• _What the task requires_
When a line below contains the word "return", it counts toward the total; give that total and nothing besides.

• _Records supplied_

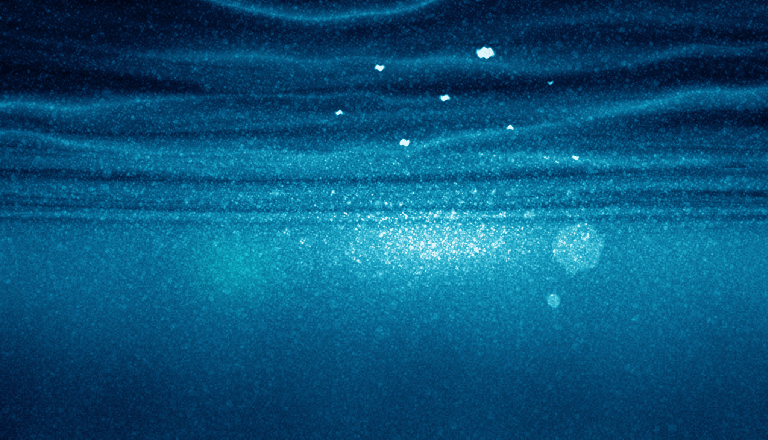
Reproduce this texture procedurally as a WebGL 2 fragment shader.

```glsl
#version 300 es
precision highp float;
// Sunlit water seen from below: rippled surface, hazy glow and drifting bubbles.
uniform vec2 u_resolution;
out vec4 fragColor;

float hash(vec2 p) {
  vec3 q = fract(p.xyx * vec3(0.1031, 0.1030, 0.0973));
  q += dot(q, q.yzx + 33.33);
  return fract((q.x + q.y) * q.z);
}

// Elliptical soft light.
float glow(vec2 p, vec2 centre, vec2 size) {
  vec2 d = (p - centre) / size;
  return exp(-dot(d, d));
}

// Disc with a smoothed rim; p and radius in canvas heights.
float disc(vec2 p, float radius, float soft) {
  return 1.0 - smoothstep(radius - soft, radius + soft, length(p));
}

// One random bubble per cell, kept inside its cell.
float specks(vec2 p, float scale, float keep) {
  vec2 cell = floor(p * scale);
  float size = mix(0.12, 0.38, hash(cell + 7.3));
  vec2 centre = 0.5 + (vec2(hash(cell + 19.1), hash(cell + 41.7)) - 0.5) * (1.0 - 2.0 * size);
  float spot = disc(fract(p * scale) - centre, size, 0.05 + 0.6 * scale / u_resolution.y);
  return spot * step(hash(cell), keep) * mix(0.3, 1.0, hash(cell + 63.9));
}

// Bright wave edge with separate falloff above and below.
float crest(float y, float line, float above, float below) {
  float d = y - line;
  return exp(-max(d, 0.0) / above - max(-d, 0.0) / below);
}

// Layered sines, stretched sideways and packed towards the horizon.
float ripples(vec2 p) {
  vec2 q = vec2(p.x * 5.0, 13.0 * log(max(p.y - 0.40, 0.02)));
  float sum = 0.0, weight = 0.5;
  for (int i = 0; i < 5; i++) {
    q += vec2(0.7 * sin(q.y * 0.8 + 1.7), 0.8 * sin(q.x * 0.9 + float(i) * 2.1));
    sum += weight * sin(q.y * 1.3 + 0.8 * sin(q.x * 0.7));
    q = q * vec2(1.7, 1.6) + 3.1;
    weight *= 0.62;
  }
  return sum;
}

// Water colours from the darkest depth to white light.
vec3 waterColour(float level) {
  vec3 ramp[8] = vec3[8](vec3(0.0, 0.025, 0.09), vec3(0.01, 0.09, 0.22),
    vec3(0.01, 0.22, 0.38), vec3(0.02, 0.35, 0.52), vec3(0.04, 0.49, 0.65),
    vec3(0.09, 0.63, 0.76), vec3(0.32, 0.78, 0.87), vec3(0.88, 0.96, 0.98));
  float t = clamp(level, 0.0, 6.99);
  int i = int(t);
  return mix(ramp[i], ramp[i + 1], fract(t));
}

void main() {
  vec2 uv = gl_FragCoord.xy / u_resolution;
  float aspect = u_resolution.x / u_resolution.y;
  vec2 p = vec2(uv.x * aspect, uv.y);
  float x = uv.x, y = uv.y, soft = 1.0 / u_resolution.y;
  float side = abs(x - 0.53) * 2.0;

  // Open water below the horizon.
  float deep = 1.85 + 1.5 * smoothstep(0.0, 0.46, y) + 0.4 * smoothstep(0.4, 1.0, x);
  deep += 0.8 * glow(uv, vec2(0.57, 0.40), vec2(0.36, 0.20));
  deep -= 0.8 * side * side * (1.0 - 0.55 * smoothstep(0.05, 0.4, y));
  deep += 0.12 * sin(x * 23.0 + y * 7.0) * sin(x * 11.0 - y * 13.0 + 1.0);

  // Underside of the surface, with long wave crests.
  float wave = ripples(uv);
  float wobble = 0.006 * sin(x * 31.0 + 2.0 * sin(x * 13.0)) + 0.006 * wave;
  float top = mix(3.0, 1.05, smoothstep(0.48, 0.9, y)) + 0.95 * wave;
  top += 0.7 * glow(uv, vec2(0.52, 0.56), vec2(0.33, 0.13));
  top += 2.8 * crest(y, 0.96 + 1.9 * (x - 0.42) * (x - 0.42) + wobble * 0.5, 0.025, 0.010);
  float second = 0.865 - 0.02 * glow(uv, vec2(0.7, y), vec2(0.12, 1.0)) + 0.035 * smoothstep(0.75, 1.0, x);
  top += 1.7 * crest(y, second + wobble, 0.018, 0.022) * smoothstep(0.08, 0.3, x);
  top += 1.6 * crest(y, 0.77 + 0.018 * sin(9.0 * x - 2.0) + wobble, 0.025, 0.012)
    * (1.0 - smoothstep(0.5, 0.7, x));
  float third = 0.65 + 0.15 * smoothstep(0.4, 1.05, x) + 0.05 * (1.0 - smoothstep(0.0, 0.22, x));
  top += 2.1 * crest(y, third + wobble, 0.018, 0.022);
  top += 1.5 * crest(y, 0.635 + 0.01 * sin(12.0 * x) + wobble, 0.010, 0.014) * smoothstep(0.5, 0.7, x);
  top -= 0.75 * side * side * smoothstep(0.4, 0.9, side + 0.4 * y);

  // Blend at the hazy horizon, then add the sun's glow.
  float surface = smoothstep(0.44, 0.53, y + 0.012 * wave);
  float level = mix(deep, top, surface);
  level += 1.6 * glow(uv, vec2(0.57, 0.445), vec2(0.13, 0.075));
  level += 0.5 * glow(uv, vec2(0.53, 0.49), vec2(0.30, 0.07));

  // Suspended bubbles in several sizes, densest around the light.
  float haze = glow(uv, vec2(0.55, 0.50), vec2(0.42, 0.20));
  float density = 0.25 + 0.5 * haze + 0.25 * surface;
  for (int i = 0; i < 5; i++) {
    float f = float(i);
    vec2 drift = mat2(0.86, 0.51, -0.51, 0.86) * p + f * 3.7;
    float keep = mix(0.65, 0.07, f / 4.0);
    level += specks(drift, 150.0 * pow(0.68, f), keep) * density * mix(1.9, 1.1, f / 4.0);
  }
  level += (hash(floor(p * 290.0)) - 0.5) * (0.45 + 0.7 * haze);

  // Large out-of-focus bubbles.
  vec2 bokeh = p - vec2(0.753 * aspect, 0.438);
  float mottled = 0.8 + 0.2 * sin(bokeh.x * 130.0) * sin(bokeh.y * 110.0);
  level += 1.25 * mottled * disc(bokeh, 0.056 + 0.003 * sin(atan(bokeh.y, bokeh.x) * 6.0), 0.006);
  level += 1.7 * disc(p - vec2(0.721 * aspect, 0.317), 0.015, 0.003);

  // Sparkling flecks where the surface breaks.
  for (int i = 0; i < 8; i++) {
    float f = float(i);
    vec2 at = vec2(0.39 + 0.36 * fract(0.672 + 0.618 * f), 0.88 - 0.034 * f);
    vec2 d = p - vec2(at.x * aspect, at.y);
    d.y = d.y * 1.7 + 0.003 * sin(d.x * 400.0 + f);
    level += 5.0 * disc(d, i == 0 ? 0.021 : 0.009 + 0.003 * sin(f * 2.4), 0.002 + soft);
  }

  // Green tint in the left-hand light.
  vec3 colour = waterColour(level);
  colour += vec3(0.0, 0.13, 0.07) * glow(uv, vec2(0.305, 0.39), vec2(0.06, 0.07));
  fragColor = vec4(colour, 1.0);
}
```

• _Final answer_
7